If only brands could keep the communications channel to their less active customer base, if only their messages get good through to these customers, if only brands could engage better with the Rest customers – then the actual media spends on acquisition could be cut sharply and reinvested for the larger existing customer base. There hasn’t been an easy way to make this happen – until now.
This is where one of the most fundamental ideas of economics (and our world) comes into play: Incentives. Writes Art Carden: “Why are you reading this instead of doing something else? You’re reading this in response to an incentive, which is a reward or punishment that motivates your behavior. An incentive encourages you to do one thing and not another, and when the incentives change, people’s actions change. Economics has a lot of big ideas, but “incentives matter” is the biggest.”
Ipovi John Gitonga adds: “An incentive is a motivation that encourages someone to do something enthusiastically. As we all know, a motivation is a desire to do something — the willingness or the drive. The desire can be internal (intrinsic motivation) or external (extrinsic motivation) but their main purpose is to encourage people to achieve a goal or an objective.”
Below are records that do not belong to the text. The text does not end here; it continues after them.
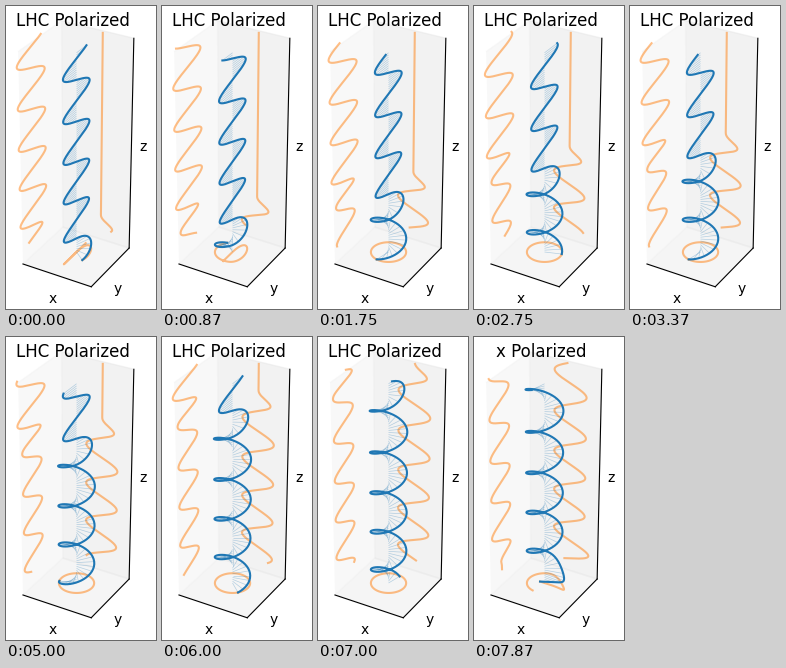
A matplotlib script for the animation above (8 s loop, 150 px wide and 303 px high).

```python
import numpy as np
import matplotlib.pyplot as plt
from matplotlib.animation import FuncAnimation
from mpl_toolkits.mplot3d.art3d import Line3DCollection

W, H, DPI = 150, 303, 100
FRAMES, STEP = 64, 125
PERIOD = 12                    # frames per wavelength
PHASE = np.radians(318)
SWITCHES = (-2, 58)            # when the polarization changes at z = 0
RAMP = 6
WALL = 2

# Jones vectors
Y_POL = np.array([0, 1])
LHC = np.array([1, -1j]) / np.sqrt(2)
X_POL = np.array([1, 0])

z = np.linspace(0, 5, 401)
z_rods = np.linspace(0, 5, 101)
z_trail = np.linspace(0, 1, 101)

fig = plt.figure(figsize=(W / DPI, H / DPI), dpi=DPI, facecolor="white")
side = 261
ax = fig.add_axes([-63.5 / W, 20 / H, side / W, side / H],
                  projection="3d", computed_zorder=False)
ax.patch.set_visible(False)
ax.set_box_aspect((1, 1, 3))
ax.set(xlim=(-1.5625, 1.5625), ylim=(-1.5625, 1.5625), zlim=(-0.107, 5.181),
       xticks=[], yticks=[], zticks=[])
ax.grid(False)


def label(x, y, text, size):
    return fig.text(x / W, 1 - y / H, text, size=size, ha="center", va="baseline")


title = label(67, 19.5, "", 12)
label(47, 297, "x", 10)
label(112, 287, "y", 10)
label(137, 145, "z", 10)

rods = Line3DCollection([np.zeros((2, 3))], colors="tab:blue", linewidths=0.5,
                        alpha=0.3, zorder=2)
ax.add_collection3d(rods)
shadows = [ax.plot([], [], [], color="tab:orange", alpha=0.5, lw=1.5, zorder=1)[0]
           for _ in range(3)]
wave, = ax.plot([], [], [], color="tab:blue", lw=1.5, zorder=3)


def ramp(t, centre):
    s = np.clip((t - centre) / RAMP + 0.5, 0, 1)
    return s * s * (3 - 2 * s)


def field(z, n):
    emitted = n - PERIOD * z
    a, b = (ramp(emitted, c)[:, None] for c in SWITCHES)
    jones = Y_POL * (1 - a) + LHC * (a - b) + X_POL * b
    carrier = np.exp(1j * (2 * np.pi * (z - n / PERIOD) + PHASE))
    return (jones * carrier[:, None]).real.T


def update(n):
    x, y = field(z, n)
    wave.set_data_3d(x, y, z)
    shadows[0].set_data_3d(np.full_like(z, -WALL), y, z)
    shadows[1].set_data_3d(x, np.full_like(z, WALL), z)
    shadows[2].set_data_3d(*field(z_trail, n), np.zeros_like(z_trail))

    tips = np.column_stack([*field(z_rods, n), z_rods])
    rods.set_segments(np.stack([tips * (0, 0, 1), tips], axis=1))
    title.set_text("LHC Polarized" if n < SWITCHES[1] else "x Polarized")
    return [wave, *shadows, rods, title]


anim = FuncAnimation(fig, update, frames=FRAMES, interval=STEP,
                     repeat=True, repeat_delay=0)
plt.show()
```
Russ Roberts writes: “When an economist says that incentives matter, the non-economist sometimes hears only that people respond to prices. But what the economist really means is that holding everything else constant—the amount of fame or shame, glory or humiliation—and increase the monetary reward, and people will do more of it. Lower the monetary reward while holding those non-monetary factors constant and people will do less of it. Economists often focus on monetary incentives because they are observable and usually easier to change than non-monetary incentives.”
Let’s apply the idea of incentives to brand communications with their existing customers. Many brands do offer incentives for transactions – points one can earn as part of a loyalty program, discounts, cashback, freebies. But no brand offers incentives for attention and pre-transaction actions. Brands can offer their existing customers incentives for opening their messages, clicking through to the website or app to know more about specific products, filling in surveys, and for preferences that can be a win-win for both sides.
How will brands fund it? Easy. From the huge ad budgets that are spent on the acquisition and re-acquisition continuum. By knowing and retaining customers, brands can pay their existing customers for their attention rather than intermediaries to re-acquire them. This is where Mu comes in. Mu wrapped in a messaging micron lets brands offer incentives to their customers to take the actions the brand desires.
Of course, there are many questions. Will this lead to an arms race in terms of incentives being paid to customers? (There already is – in the ad spends, and especially on Google and Facebook via auctions. So, this is nothing new. Here, at least, the payment is being made to the brand’s customers and not the intermediaries.) Will it really lead to sticky behaviour? Or will it only lead to a specific type of bottom-fishing customer? (We will like rewards – small or big. Gamification brings some degree of fun into our lives. Brands can differentiate the Mu they offer thus rewarding specific types of customers and behaviours – the choice is theirs.)
And finally, the big question — will it work? I believe so. We all respond to incentives. It is just that brands have not been able to do this so far at a micro scale (in terms of the quantum of incentives offered to make it financially affordable) and a macro scale (to their large customer base) simultaneously. It is time for brands to think outside the box – literally –and open up their messages to the world of microns, micronbox, mu and MyToday.